“Gladys is always very popular among the cast and crew that she works with. If we walk onto set together, I often hear ‘Hello Gladys!’ before anyone talks to me. People always talk to her in that high-pitched doggie voice that people do. We had a senior member of staff once who’d often get flustered and stressed during her work. She was very good at her job but when the stress came on, we always sent Gladys in to calm her down.”
Like other dogs, Gladys seems to be aware of sadness and illness:
“It’s funny how intuitive dogs are and Gladys is no exception. My mother-in-law was ill not so long ago and Gladys seemed to pick up on this and was trying to make her laugh by jumping on her and doing funny rolls on the bed.”
For Gladys, Rhiwbina is where she feels most at home.
“Rhiwbina is a great place to live. There are lots of characters in the village and we love walking around and meeting all the other dogs. In 2015, Gladys won a few prizes in the annual dog show at the Summer Festival. She picked up the Best Personality prize and then went on to win the overall competition. She’s very proud of that!” laughs Sarah-Jane.
Gladys’s social diary is always full.
“We regularly take Gladys to Havanese Fun Days. They’re useful to us owners too because we can all chat to each other and swap notes. Gladys also stays in touch with her brothers and sisters which is nice. We have a forum on Facebook so we all get to know each other pretty well.
“We were on Caldey Island a few years ago and we took Gladys. While we were there, we stepped outside of a building and I noticed that one of the other dogs from the forum was stood right in front of me. We recognised her straight away. It’s this kind of closeness that makes our group special.”
Sarah meanwhile continues her day job, creating costumes for TV and film. She was short-listed for a BAFTA Cymru in 2011 for her work on Whites, which starred Alan Davies.
“I’ve just finished work on a new production that’s been written by Owen Sheers called To Provide All People. Michael Sheen, Tamsin Grieg, Martin Freeman and Meera Syal are amongst the all-star cast of BBC Wales’ latest landmark television drama commission as it celebrates the 70th anniversary of the NHS. I had to recreate nurses costumes from 1948.

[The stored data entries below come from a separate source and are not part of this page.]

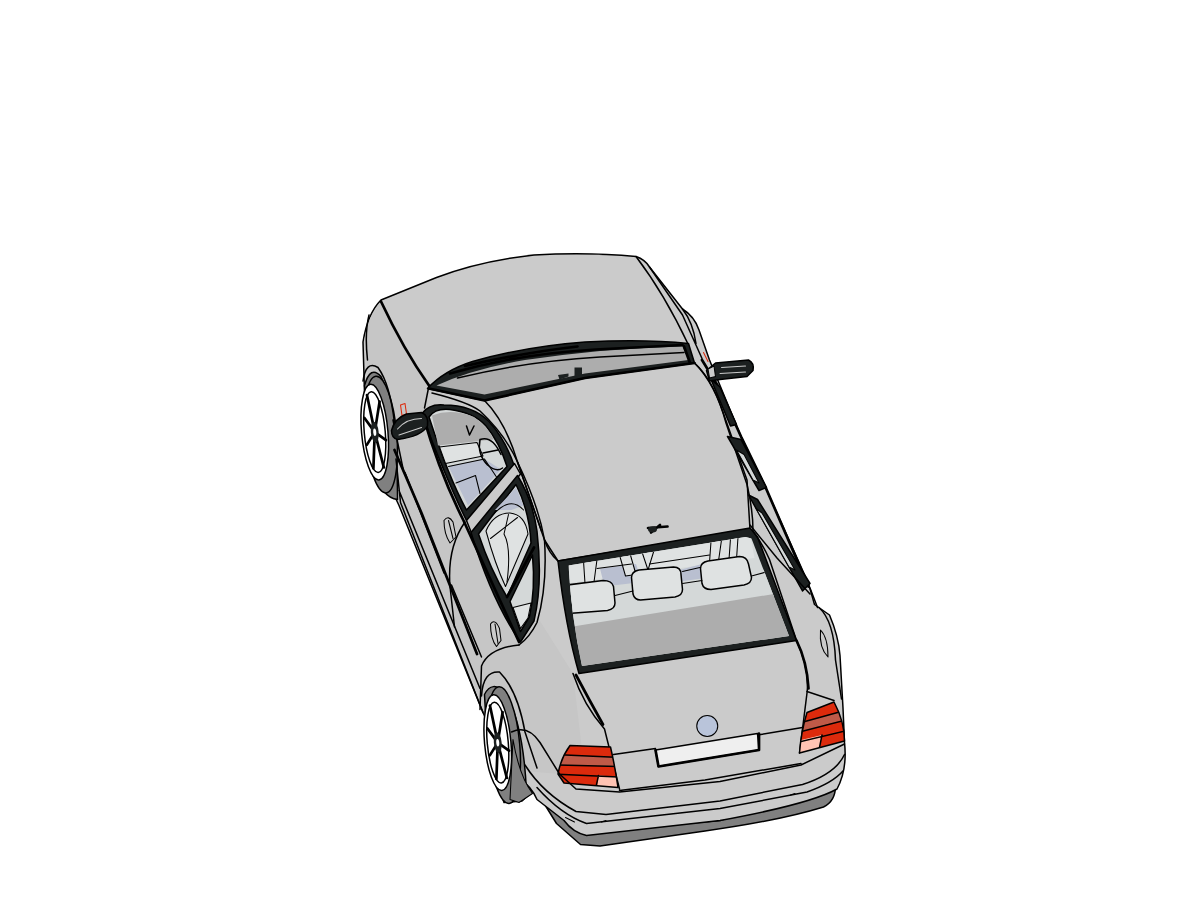
<!DOCTYPE html>
<html lang="en">
<head>
<meta charset="utf-8">
<title>Silver saloon car</title>
<style>
:root{
  --paper:#fff; --ink:#000; --body:#cbcbcb; --side:#c6c6c6; --shade:#808080;
  --trim:#1c2020; --glass:#d4d8d8; --glass-deep:#adadad; --cabin:#dfe2e2;
  --cabin-blue:#b9bfd0; --lamp:#dc2a0c; --lamp-dull:#bf5a48; --lamp-pale:#ffc3b3;
  --plate:#efefef; --badge:#b9c4da;
}
*{margin:0;padding:0}
html,body{width:1200px;height:900px;overflow:hidden;background:var(--paper)}
svg{display:block;width:1200px;height:900px}
.line{fill:none;stroke:var(--ink);stroke-width:1;stroke-linejoin:round;stroke-linecap:round}
.bold{stroke-width:1.8}
.shape{stroke:var(--ink);stroke-width:1;stroke-linejoin:round}
.body{fill:var(--body)} .side{fill:var(--side)} .shade{fill:var(--shade)}
.trim{fill:var(--trim)} .glass{fill:var(--glass)} .deep{fill:var(--glass-deep)}
.cabin{fill:var(--cabin)} .blue{fill:var(--cabin-blue)} .white{fill:var(--paper)}
.lamp{fill:var(--lamp)} .dull{fill:var(--lamp-dull)} .pale{fill:var(--lamp-pale)}
.plate{fill:var(--plate)} .badge{fill:var(--badge);stroke-width:.7}
.thin{stroke-width:.7}
</style>
</head>
<body>
<svg viewBox="0 0 800 600" role="img" aria-label="Silver four-door saloon seen from above and behind">
  <defs>
    <clipPath id="rear-glass"><path d="M379 377L497 358L501 359L526 424L388 444Q381 412 379 377Z"/></clipPath>
    <clipPath id="lamp-left"><path d="M380 497L407 498Q410 511 412 525L376 522L372 516Q374 505 380 497Z"/></clipPath>
    <clipPath id="lamp-right"><path d="M538 475L556 468Q563 481 563 494L533 502Q534 488 538 475Z"/></clipPath>
    <g id="wheel">
      <ellipse class="shape shade" rx="10.5" ry="39" cx="3"/>
      <ellipse class="shape white" rx="8.8" ry="32" cx="-1" cy="-2"/>
      <ellipse class="line" rx="7" ry="27" cx="-1" cy="-2"/>
      <path class="line bold" d="M-1-2L-4-27M-1-2L4-22M-1-2L6 4M-1-2L3 22M-1-2L-4 22M-1-2L-7 6M-1-2L-7-12"/>
      <ellipse class="trim" rx="2.6" ry="7" cx="-1" cy="-2"/>
      <ellipse class="white" rx="1" ry="2.5" cx="-1" cy="-2"/>
    </g>
  </defs>

  <g id="underside">
    <path class="shape shade" d="M340 490L358 525L348 534L336 535L326 505ZM358 528L391 555L480 547L557 524Q557 534 549 538Q520 547 470 554L400 564L387 563L371 549Z"/>
  </g>

  <g id="bodywork">
    <path class="shape body" d="M254 200L291 185Q320 174 356 170Q392 168 424 171Q430 173 433 178L455 206Q463 211 466 220L473 240L494 291L509 322L539 389L543 403L553 410Q559 424 560 437L562 472L563 495Q565 513 558 526Q540 536 480 547L391 557Q382 555 376 547L358 533Q354 524 347 520L335 505L322 475L266 337L258 320L243 262L242 228Q245 209 254 200Z"/>
    <path class="side" d="M254 201L286 258L285 270L300 318L346 428L360 414L382 449L388 500L373 516L350 514Q344 480 330 462L320 466L265 328Q262 270 245 250L243 226Q245 211 254 201Z"/>
  </g>

  <g id="wheels">
    <path class="shape shade" d="M243 257Q247 243 254 251Q265 272 265 333Q255 332 249 314Z"/>
    <use href="#wheel" transform="translate(251 290) rotate(-5)"/>
    <path class="shape shade" d="M323 463Q328 453 337 462Q349 483 351 528L341 535Q329 525 325 500Z"/>
    <use href="#wheel" transform="translate(333 497) rotate(-5)"/>
    <path class="shape shade thin" d="M342 493Q346 517 355 529L346 535L340 533Z"/>
  </g>

  <g id="bonnet">
    <path class="line bold" d="M254 201Q269 233 286 257"/>
    <path class="line" d="M424 171Q443 196 459 230M433 178L455 210L468 239M455 206Q462 215 464 229M246 210Q243 222 245 240"/>
    <path class="line" d="M242 254Q244 240 252 245Q260 256 263 282M262 280L269 314"/>
    <path class="line" d="M286 257L283 272"/>
    <path class="line thin" style="stroke:var(--lamp)" d="M267 270L270 269L271 276L268 277ZM469 235L472 241"/>
  </g>

  <g id="windscreen">
    <path class="shape trim" d="M285 259Q296 247 315 241Q350 231 390 228Q430 226 459 229L463 242L323 267Z"/>
    <path class="deep" d="M291 257Q315 246 350 240Q405 232 455 231L459 240L390 249L323 263Z"/>
    <path class="line bold" d="M300 249Q345 236 397 233L455 230M310 244Q350 235 385 231"/>
    <path class="line" d="M305 252Q350 241 400 238L456 235"/>
    <path class="trim" d="M383 245H388V250L383 251ZM372 250L379 249V251L373 253Z"/>
    <path class="line bold" d="M456 231L460 242"/>
  </g>

  <g id="roof">
    <path class="shape body" d="M323 267L390 252L463 242Q474 252 481 272L498 320L500 353L372 374L363 360L345 308Q337 281 323 267Z"/>
    <path class="line bold" d="M286 259L323 267L390 252L463 242"/>
    <path class="line" d="M288 262Q312 268 320 274Q337 290 345 308L361 354"/>
    <path class="line" d="M463 242Q477 256 484 282L498 323Q502 340 502 354"/>
    <path class="line bold" d="M432 352L445 351M434 355L440 350"/>
    <ellipse class="trim" cx="435" cy="353" rx="3" ry="2"/>
  </g>

  <g id="right-side">
    <path class="line bold" d="M468 240L479 258L494 291L510 324L539 391"/>
    <path class="shape trim" d="M474 253L480 258L491 283L487 284ZM485 291L494 293L511 325L506 327ZM499 330L505 333L540 389L535 394Z"/>
    <path class="shape glass thin" d="M491 300L496 303L506 322L502 320ZM504 339L508 342L530 380L526 378Z"/>
    <path class="line" d="M500 350L518 372L540 396M540 392L545 405M546 405Q556 414 557 440L561 466"/>
    <path class="shape body thin" d="M547 420Q552 425 552 438Q546 432 547 420Z"/>
    <path class="shape trim" d="M471 247L477 242L499 240Q503 242 502 247L498 251L480 253L473 254Z"/>
    <path class="line thin" style="stroke:var(--body)" d="M481 245L497 244M480 249L497 248"/>
    <path class="shape body thin" d="M472 246L476 244L477 251L473 252Z"/>
  </g>

  <g id="left-windows">
    <path class="shape trim" d="M281 276Q286 269 296 270Q315 270 326 281Q337 293 343 311L311 347Q299 323 281 276Z"/>
    <path class="shape glass" d="M286 278Q290 272 300 273Q316 275 324 284Q333 295 338 311L311 340Q299 318 286 278Z"/>
    <path class="deep" d="M288 277Q301 272 316 278Q326 285 329 293L292 297Z"/>
    <path class="shape cabin thin" d="M293 298L318 295L322 304L297 309Z"/>
    <path class="blue" d="M299 311L323 306L334 313L312 337Z"/>
    <path class="line" d="M320 293Q318 303 325 310Q331 315 335 312M320 293Q328 290 334 303M322 302L332 300M311 284L313 290L316 284"/>
    <path class="line thin" d="M299 311L323 306L331 318M304 322L317 317L320 329"/>
    <path class="shape body" d="M311 347L343 309L347 316L315 357Z"/>
    <path class="shape trim" d="M314 355L345 317Q355 333 358 354Q362 389 356 414L347 428Q328 401 314 355Z"/>
    <path class="shape glass" d="M319 356L344 323Q353 341 354 362L338 398Q327 380 319 356Z"/>
    <path class="shape cabin thin" d="M324 354Q329 342 340 342Q350 343 352 356L337 391Q330 376 324 354Z"/>
    <path class="blue" d="M330 340L344 325L349 337L341 340Z"/>
    <path class="line thin" d="M328 344Q340 330 349 340M339 343L336 356Q341 365 338 388M327 359L345 345"/>
    <path class="shape glass" d="M340 401L355 370Q357 393 353 411L347 421Z"/>
    <path class="shape cabin thin" d="M342 405L354 402L352 412L347 419Z"/>
    <path class="line bold" d="M338 398L356 365"/>
    <path class="line" d="M345 308Q359 337 363 360Q365 391 358 415Q353 425 346 430"/>
  </g>

  <g id="left-doors">
    <path class="line bold" d="M263 300L281 342L318 436M282 277Q293 315 309 347L346 428"/>
    <path class="line" d="M310 348Q298 365 300 391L303 418M346 430Q326 432 321 444L320 473"/>
    <path class="line" d="M264 306L267 335L322 475M266 327L320 459M301 390L321 438M270 315L296 382"/>
    <path class="line" d="M321 464Q322 447 333 448Q345 460 350 488L358 512"/>
    <path class="shape body thin" d="M296 347Q299 343 302 348L304 358L300 362Q296 356 296 347ZM327 416Q330 412 333 419L334 427L331 431Q327 426 327 416Z"/>
    <path class="line thin" d="M299 347L302 359M330 416L332 429"/>
    <path class="shape trim" d="M261 287Q263 279 271 276L281 275Q286 277 285 284Q281 291 265 293Q261 292 261 287Z"/>
    <path class="line thin" style="stroke:var(--body)" d="M265 286Q271 279 281 279M266 290L281 285"/>
  </g>

  <g id="rear-window">
    <path class="shape trim" d="M372 374L500 352L505 358L531 427L386 449Q377 418 372 374Z"/>
    <g clip-path="url(#rear-glass)">
      <path class="glass" d="M370 350H540V460H370Z"/>
      <path class="cabin" d="M376 377L500 356L503 372L378 389Z"/>
      <path class="blue" d="M400 379L424 376L428 388L403 391ZM453 380L468 376L468 388L455 391Z"/>
      <path class="shape cabin thin" d="M389 374L398 373L396 388L390 389ZM413 370L420 369L424 383L417 384ZM428 368L436 367L432 380ZM474 361L481 360L479 374L473 375ZM487 359L492 358L491 373L486 373Z"/>
      <path class="line thin" d="M398 379L421 376M433 376L473 370M455 381L468 378"/>
      <path class="glass" d="M380 398L515 379L518 397L381 418Z"/>
      <path class="deep" d="M380 418L516 396L532 430L384 450Z"/>
      <path class="shape cabin" d="M378 390L402 387Q408 387 409 391L410 402Q410 406 405 407L379 409ZM421 385Q421 381 426 380L449 378Q454 378 454 383L455 393Q455 397 450 398L427 400Q423 400 422 396ZM467 379Q467 375 472 374L493 371Q498 371 499 376L501 385Q501 389 496 390L474 393Q469 393 468 389Z"/>
      <path class="line thin" d="M410 397L422 394M455 389L468 387M501 384L512 381"/>
    </g>
    <path class="line" d="M363 360Q366 369 372 374M502 354Q508 362 513 373L531 427"/>
  </g>

  <g id="boot">
    <path class="line" d="M382 449Q389 470 403 486L413 526M531 427Q540 447 538 462L533 502M413 527L470 520L534 509"/>
    <path class="line bold" d="M384 450Q393 467 402 483M531 427Q538 441 539 459"/>
    <path class="line" d="M409 503L437 499M505 490L535 485M538 461L556 467"/>
    <path class="shape plate" d="M437 500L505 489L506 500L439 511Z"/>
    <path class="line bold" d="M437 500L439 511L506 500V489"/>
    <circle class="shape badge" cx="471.500" cy="484" r="7"/>
  </g>

  <g id="tail-lamps">
    <g clip-path="url(#lamp-left)">
      <path class="lamp" d="M368 494H416V528H368Z"/>
      <path class="dull" d="M370 503L412 505V511L370 510Z"/>
      <path class="pale" d="M399 517L414 518V527L398 525Z"/>
      <path class="line" d="M370 503L412 505M370 510L412 511M370 516L413 518M399 517L397 526"/>
    </g>
    <path class="line" d="M380 497L407 498Q410 511 412 525L376 522L372 516Q374 505 380 497Z"/>
    <g clip-path="url(#lamp-right)">
      <path class="lamp" d="M530 465H566V504H530Z"/>
      <path class="dull" d="M533 482L562 474V480L533 488Z"/>
      <path class="pale" d="M531 494L548 490L546 500L531 504Z"/>
      <path class="line" d="M533 482L562 474M533 488L564 480M531 495L565 487M548 490L546 500"/>
    </g>
    <path class="line" d="M538 475L556 468Q563 481 563 494L533 502Q534 488 538 475Z"/>
  </g>

  <g id="rear-bumper">
    <path class="line" d="M341 488Q352 483 360 495L373 516L384 526L413 528L480 521L534 510L563 496"/>
    <path class="line" d="M350 510Q362 529 384 541L404 543L480 534L535 523Q557 516 563 503M358 525Q374 543 391 549L480 539L538 528Q555 522 562 514"/>
    <path class="line thin" d="M377 545L383 548M401 548L404 547M527 530L530 529"/>
  </g>
</svg>
</body>
</html>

“You won’t see Gladys in this one though. She does deserve a rest at some point.”